▸ BRIEF:
Provide the number of lines in the records that hold the string "else", without any other words.

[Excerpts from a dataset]

....

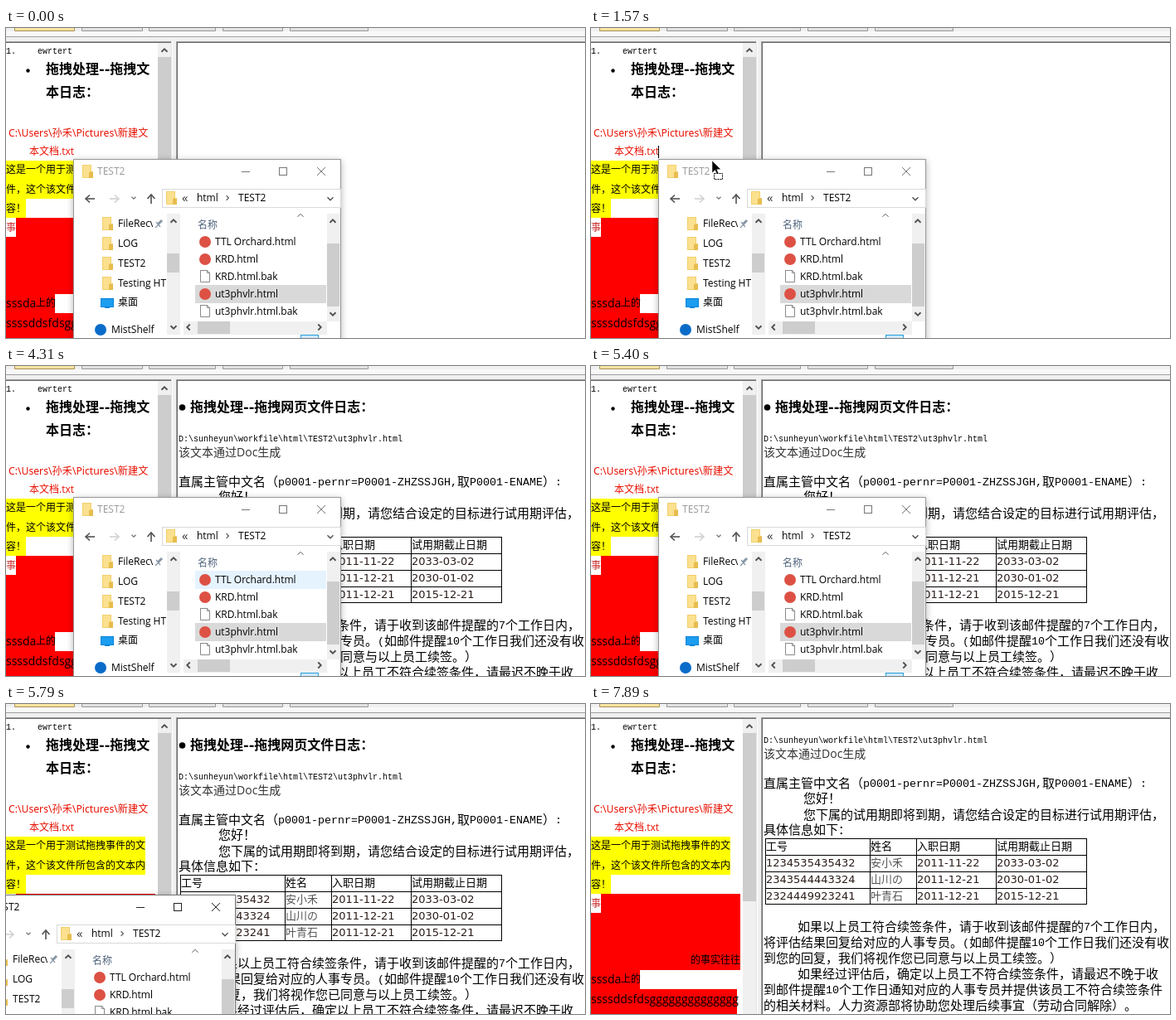
Recreate the animation shown at these times as an HTML page with a canvas. Size 698x374 px, loop 8000 ms.

```html
<!DOCTYPE html>
<html lang="zh-CN">
<head>
<meta charset="utf-8">
<style>
html, body { margin: 0; width: 100%; height: 100%; overflow: hidden; background: #fff; }
canvas { display: block; }
</style>
</head>
<body>
<canvas id="stage" width="698" height="374"></canvas>
<script>
const ctx = document.getElementById("stage").getContext("2d");
const LOOP = 8000;
const CJK = '"Noto Sans CJK SC", "Noto Sans CJK", sans-serif';
const UI = `"Open Sans", ${CJK}`;
const WIDE_UI = `"Noto Sans", ${CJK}`;
const CELL = `"DejaVu Sans", ${CJK}`;
const MONO = '"Liberation Mono", monospace';

function rect(x, y, w, h, fill) {
  ctx.fillStyle = fill;
  ctx.fillRect(x, y, w, h);
}

function frame(x, y, w, h, color) {
  ctx.strokeStyle = color;
  ctx.lineWidth = 1;
  ctx.strokeRect(x + 0.5, y + 0.5, w - 1, h - 1);
}

function line(color, width, ...points) {
  ctx.strokeStyle = color;
  ctx.lineWidth = width;
  ctx.beginPath();
  points.forEach(([x, y]) => ctx.lineTo(x, y));
  ctx.stroke();
}

function shape(fill, ...points) {
  ctx.fillStyle = fill;
  ctx.beginPath();
  points.forEach(([x, y]) => ctx.lineTo(x, y));
  ctx.closePath();
  ctx.fill();
}

function disc(x, y, r, fill) {
  ctx.fillStyle = fill;
  ctx.beginPath();
  ctx.arc(x, y, r, 0, Math.PI * 2);
  ctx.fill();
}

// y is the vertical middle of the line of text
function text(str, x, y, size = 12, family = UI, color = "#000", weight = "") {
  ctx.font = `${weight} ${size}px ${family}`;
  ctx.fillStyle = color;
  ctx.fillText(str, x, y + size * 0.37);
}

// Fixed-pitch text: full-width cells of 15px, Latin runs at 8px per letter
function gridText(str, x, y) {
  for (const run of str.match(/[ -~]+|[^ -~]/g)) {
    const latin = run < "\x7f";
    if (latin) text(run, x, y, 13.33, MONO);
    else text(run, x, y, 15, CJK);
    x += latin ? run.length * 8 : 15;
  }
}

function clipped(x, y, w, h, draw) {
  ctx.save();
  ctx.beginPath();
  ctx.rect(x, y, w, h);
  ctx.clip();
  draw();
  ctx.restore();
}

// dir: 0 up, 1 right, 2 down, 3 left
function chevron(x, y, dir, color = "#505050", r = 3.5, width = 1.8) {
  ctx.save();
  ctx.translate(x, y);
  ctx.rotate(dir * Math.PI / 2);
  line(color, width, [-r, r / 2], [0, -r / 2], [r, r / 2]);
  ctx.restore();
}

function arrow(x, y, dir, color) {
  ctx.save();
  ctx.translate(x, y);
  ctx.rotate(dir * Math.PI / 2);
  line(color, 1.6, [0, 6], [0, -5]);
  line(color, 1.6, [-4.5, 0], [0, -5], [4.5, 0]);
  ctx.restore();
}

function folder(x, y) {
  rect(x, y, 11, 16, "#f3cf6b");
  rect(x + 1, y + 1, 9, 14, "#fbe08f");
  shape("#e8bd4e", [x + 8, y + 9], [x + 13, y + 8], [x + 13, y + 16], [x + 8, y + 16]);
}

function page(x, y) {
  shape("#fff", [x, y], [x + 8, y], [x + 12, y + 4], [x + 12, y + 15], [x, y + 15]);
  line("#8a8a8a", 1, [x + .5, y + .5], [x + 8.5, y + .5], [x + 11.5, y + 3.5],
    [x + 11.5, y + 14.5], [x + .5, y + 14.5], [x + .5, y]);
  line("#8a8a8a", 1, [x + 8.5, y], [x + 8.5, y + 3.5], [x + 12, y + 3.5]);
}

// Held steps between keyed poses [time, x, y]
const STEP = 77.5;
function poseAt(keys, t) {
  const start = keys[0][0];
  const at = start + Math.floor((t - start) / STEP + 0.02) * STEP;
  let i = 0;
  while (i < keys.length - 2 && at >= keys[i + 1][0]) i++;
  const [t0, x0, y0] = keys[i], [t1, x1, y1] = keys[i + 1];
  const p = Math.max(0, Math.min(1, (at - t0) / (t1 - t0)));
  return [Math.round(x0 + (x1 - x0) * p), Math.round(y0 + (y1 - y0) * p)];
}

function drawToolbar() {
  rect(0, 0, 698, 374, "#f0f0f0");
  rect(0, 4, 698, 6, "#f8f8f8");
  [[10, 73], [91, 74], [172, 81], [261, 73], [342, 95]].forEach(([x, w], i) => {
    rect(x, 0, w, 4, i ? "#e1e1e1" : "#fbe3a1");
    line(i ? "#9a9a9a" : "#a8925a", 1, [x + .5, 0], [x + .5, 3.5], [x + w - .5, 3.5], [x + w - .5, 0]);
  });
  rect(0, 10, 698, 1, "#a0a0a0");
}

function drawLeft(caret) {
  rect(0, 16, 200, 358, "#fff");
  rect(0, 16, 200, 1, "#a0a0a0");
  rect(0, 17, 200, 1, "#696969");
  text("1.", 0, 27, 10, MONO);
  text("ewrtert", 38, 27, 10, MONO);
  disc(26.5, 51.5, 2.2, "#000");
  text("拖拽处理--拖拽文", 48, 49, 16, CELL, "#000", "bold");
  text("本日志：", 48, 77, 16, CELL, "#000", "bold");
  text("C:\\Users\\孙禾\\Pictures\\新建文", 3, 126, 12.2, WIDE_UI, "#e81000");
  text("本文档.txt", 28, 149, 12, UI, "#e81000");
  if (caret) rect(81, 142, 1, 15, "#000");

  rect(0, 160, 168, 46, "#ff0");
  rect(0, 206, 24, 23, "#ff0");
  text("这是一个用于测试拖拽事件的文", 0, 171, 12, CJK);
  text("件，这个该文件所包含的文本内", 0, 195, 12, CJK);
  text("容！", 0, 218, 12, CJK);

  rect(12, 229, 168, 23, "#f00");
  rect(0, 252, 180, 69, "#f00");
  rect(0, 321, 59, 23, "#f00");
  rect(0, 344, 176, 30, "#f00");
  text("事", 0, 241, 12, CJK, "#c33");
  text("的事实往往", 120, 309, 12, CJK);
  text("sssda", 0, 332, 14, UI);
  text("上的", 36, 332, 12, CJK);
  text("ssssddsfds" + "g".repeat(14), 0, 356, 14, UI);

  rect(183, 18, 16, 356, "#f0f0f0");
  rect(183, 35, 16, 203, "#cdcdcd");
  chevron(191, 27, 0);
  rect(199, 16, 1, 358, "#e3e3e3");
  rect(200, 16, 1, 358, "#fff");
}

function drawTable() {
  const cols = [210, 336, 392, 488, 597];
  const rows = [206, 226, 246, 266, 285];
  cols.forEach(x => rect(x, 206, 1, 80, "#000"));
  rows.forEach(y => rect(210, y, 388, 1, "#000"));
  const cells = [
    ["工号", "姓名", "入职日期", "试用期截止日期"],
    ["1234535435432", "安小禾", "2011-11-22", "2033-03-02"],
    ["2343544443324", "山川の", "2011-12-21", "2030-01-02"],
    ["2324449923241", "叶青石", "2011-12-21", "2015-12-21"]
  ];
  cells.forEach((row, r) => row.forEach((str, c) =>
    text(str, cols[c] + 1, rows[r] + 9, 13, CELL, r && c === 1 ? "#555" : r ? "#2b1d1a" : "#000")));
}

function drawDocument() {
  text("该文本通过Doc生成", 208, 104, 14, UI, "#333");
  gridText("直属主管中文名（p0001-pernr=P0001-ZHZSSJGH,取P0001-ENAME）:", 208, 139);
  gridText("您好！", 256, 157);
  gridText("您下属的试用期即将到期，请您结合设定的目标进行试用期评估，", 256, 177);
  gridText("具体信息如下：", 208, 195);
  drawTable();
  gridText("如果以上员工符合续签条件，请于收到该邮件提醒的7个工作日内，", 249, 312);
  gridText("将评估结果回复给对应的人事专员。(如邮件提醒10个工作日我们还没有收", 208, 331);
  gridText("到您的回复，我们将视作您已同意与以上员工续签。）", 208, 350);
  gridText("如果经过评估后，确定以上员工不符合续签条件，请最迟不晚于收", 249, 369);
  gridText("到邮件提醒10个工作日通知对应的人事专员并提供该员工不符合续签条件", 208, 388);
  gridText("的相关材料。人力资源部将协助您处理后续事宜（劳动合同解除）。", 208, 407);
}

function drawRight(t) {
  rect(205, 16, 493, 358, "#fff");
  rect(205, 16, 493, 1, "#a0a0a0");
  rect(205, 17, 493, 1, "#696969");
  rect(205, 16, 1, 358, "#a0a0a0");
  rect(206, 17, 1, 357, "#696969");
  if (t < 3340) return;
  clipped(207, 18, 491, 356, () => {
    if (t >= 7890) ctx.translate(0, -44);
    disc(212.5, 50, 3.8, "#000");
    text("拖拽处理--拖拽网页文件日志：", 222, 49, 16, CELL, "#000", "bold");
    text("D:\\sunheyun\\workfile\\html\\TEST2\\ut3phvlr.html", 208, 87, 10, MONO);
    if (t >= 3590) drawDocument();
  });
}

function drawTitleBar(active) {
  const ink = active ? "#000" : "#999";
  const glyph = active ? "#222" : "#777";
  folder(92, 165);
  text("TEST2", 110, 173, 12, UI, ink);
  rect(284, 173, 10, 1, glyph);
  frame(329, 168, 10, 10, glyph);
  line(glyph, 1, [375, 168], [385, 178]);
  line(glyph, 1, [385, 168], [375, 178]);
}

function drawAddressBar(hover) {
  arrow(101, 206, 3, "#505050");
  arrow(131, 206, 1, "#d0d0d0");
  chevron(154, 205, 2, "#707070", 2.5, 1.2);
  arrow(175, 206, 0, "#505050");
  frame(188, 194, 216, 23, "#d9d9d9");
  if (hover === "html") rect(226, 195, 34, 21, "#d8eafa");
  if (hover === "here") rect(276, 195, 43, 21, "#d8eafa");
  folder(193, 197);
  text("«", 212, 204, 15, UI, "#333");
  text("html", 230, 205);
  chevron(267, 205, 1, "#555", 2.8, 1.2);
  text("TEST2", 280, 205);
  chevron(391, 206, 2, "#505050", 3.5, 1.4);
}

function drawTree() {
  clipped(82, 222, 112, 180, () => {
    [["FileRecv", 236], ["LOG", 260], ["TEST2", 284], ["Testing HTML", 308]].forEach(([name, y]) => {
      folder(116, y - 8);
      text(name, 135, y);
    });
    rect(177, 226, 17, 20, "#fff");
    line("#8797a8", 3, [188, 232], [183, 237]);
    line("#8797a8", 1.2, [181, 234], [186, 240]);
    line("#8797a8", 1.2, [184, 237], [180, 241]);
    rect(114, 326, 16, 11, "#0a84d8");
    rect(115, 327, 14, 9, "#1b9df0");
    rect(119, 337, 6, 1, "#0a84d8");
    text("桌面", 135, 331, 12, CJK);
    disc(114, 364, 7, "#0a6cc9");
    text("MistShelf", 127, 364);
  });
  rect(194, 224, 16, 146, "#f0f0f0");
  rect(194, 272, 15, 23, "#cdcdcd");
  chevron(202, 233, 0);
  chevron(202, 361, 2);
}

function drawFiles(hover, rowFocus) {
  if (hover === "header") rect(228, 227, 158, 20, "#d9ebf9");
  if (hover === "first") rect(228, 247, 158, 22, "#e5f3ff");
  chevron(355, 226, 0, "#555", 3.5, 1);
  text("名称", 231, 238, 12, CJK, "#4c607a");
  rect(228, 310, 158, 22, rowFocus ? "#cce8ff" : "#d9d9d9");
  if (rowFocus) frame(228, 310, 158, 22, "#99d1ff");
  const names = ["TTL Orchard.html", "KRD.html", "KRD.html.bak", "ut3phvlr.html", "ut3phvlr.html.bak"];
  names.forEach((name, i) => {
    const y = Math.round(257.5 + i * 21.1);
    if (name.endsWith("bak")) page(234, y - 8);
    else disc(240, y, 7, "#dd5144");
    text(name, 252, y);
  });
  rect(387, 224, 16, 130, "#f0f0f0");
  rect(387, 260, 15, 76, "#cdcdcd");
  chevron(394, 233, 0);
  chevron(394, 345, 2);
  rect(214, 354, 173, 16, "#f0f0f0");
  rect(231, 354, 39, 15, "#cdcdcd");
  chevron(220, 361, 3);
  chevron(378, 361, 1);
  rect(355, 370, 22, 20, "#cce8ff");
  frame(355, 370, 22, 20, "#26a0da");
}

function drawExplorer(x, y, active, hover, rowFocus) {
  ctx.save();
  ctx.translate(x, y);
  ctx.shadowColor = "rgba(0,0,0,.3)";
  ctx.shadowBlur = 8;
  ctx.shadowOffsetY = 2;
  rect(81, 158, 323, 240, "#fff");
  ctx.shadowColor = "transparent";
  frame(81, 158, 323, 240, active ? "#777" : "#999");
  drawTitleBar(active);
  drawAddressBar(hover);
  drawTree();
  drawFiles(hover, rowFocus);
  ctx.restore();
}

function pointer(x, y, dragging) {
  const tip = [[0, 0], [0, 15], [3.5, 11.5], [6, 17], [8, 16], [5.8, 10.8], [10.5, 10.5]]
    .map(([px, py]) => [x + px, y + py]);
  shape(dragging ? "#000" : "#fff", ...tip);
  line(dragging ? "#fff" : "#000", dragging ? 0.5 : 1, ...tip, tip[0]);
  if (!dragging) return;
  rect(x + 2, y + 15, 11, 8, "#fff");
  ctx.setLineDash([2, 1]);
  frame(x + 2, y + 15, 11, 8, "#000");
  ctx.setLineDash([]);
}

function textCursor(x, y) {
  line("#333", 1, [x + .5, y - 7], [x + .5, y + 7]);
  rect(x - 2, y - 8, 6, 1, "#333");
  rect(x - 2, y + 7, 6, 1, "#333");
}

const approach = [[250, 584, 366], [640, 422, 335], [1020, 280, 323], [1100, 281, 324]];
const drag = [[1340, 281, 324], [1572, 146, 160], [1880, 108, 110], [2110, 97, 93],
  [2180, 97, 100], [2335, 104, 121], [2490, 98, 112], [2640, 97, 112], [3260, 562, 348]];
const windowMove = [[5400, 0, 0], [5477, 7, -8], [5555, 2, -4], [5632, -32, 16],
  [5787, -127, 72], [6175, -316, 200]];

function drawCursor(t) {
  if (t >= 250 && t < 1340) {
    const [x, y] = poseAt(approach, t);
    if (x > 404) textCursor(x, y);
    else pointer(x, y, false);
  } else if (t >= 1340 && t < 3340) {
    pointer(...poseAt(drag, t), true);
  }
}

function hoverAt(t) {
  if (t < 4310 || t >= 4770) return "";
  return t < 4390 ? "first" : t < 4470 ? "header" : t < 4620 ? "html" : "here";
}

function draw(t) {
  drawToolbar();
  drawLeft(t >= 1495 && t < 1880);
  drawRight(t);
  if (t < 6250) {
    const [x, y] = t < 5400 ? [0, 0] : poseAt(windowMove, t);
    drawExplorer(x, y, t >= 5470, hoverAt(t), t >= 940 && t < 1418);
  }
  drawCursor(t);
}

function tick() {
  draw(performance.now() % LOOP);
  requestAnimationFrame(tick);
}
tick();
</script>
</body>
</html>
```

....

▸ OUTPUT BELOW:
4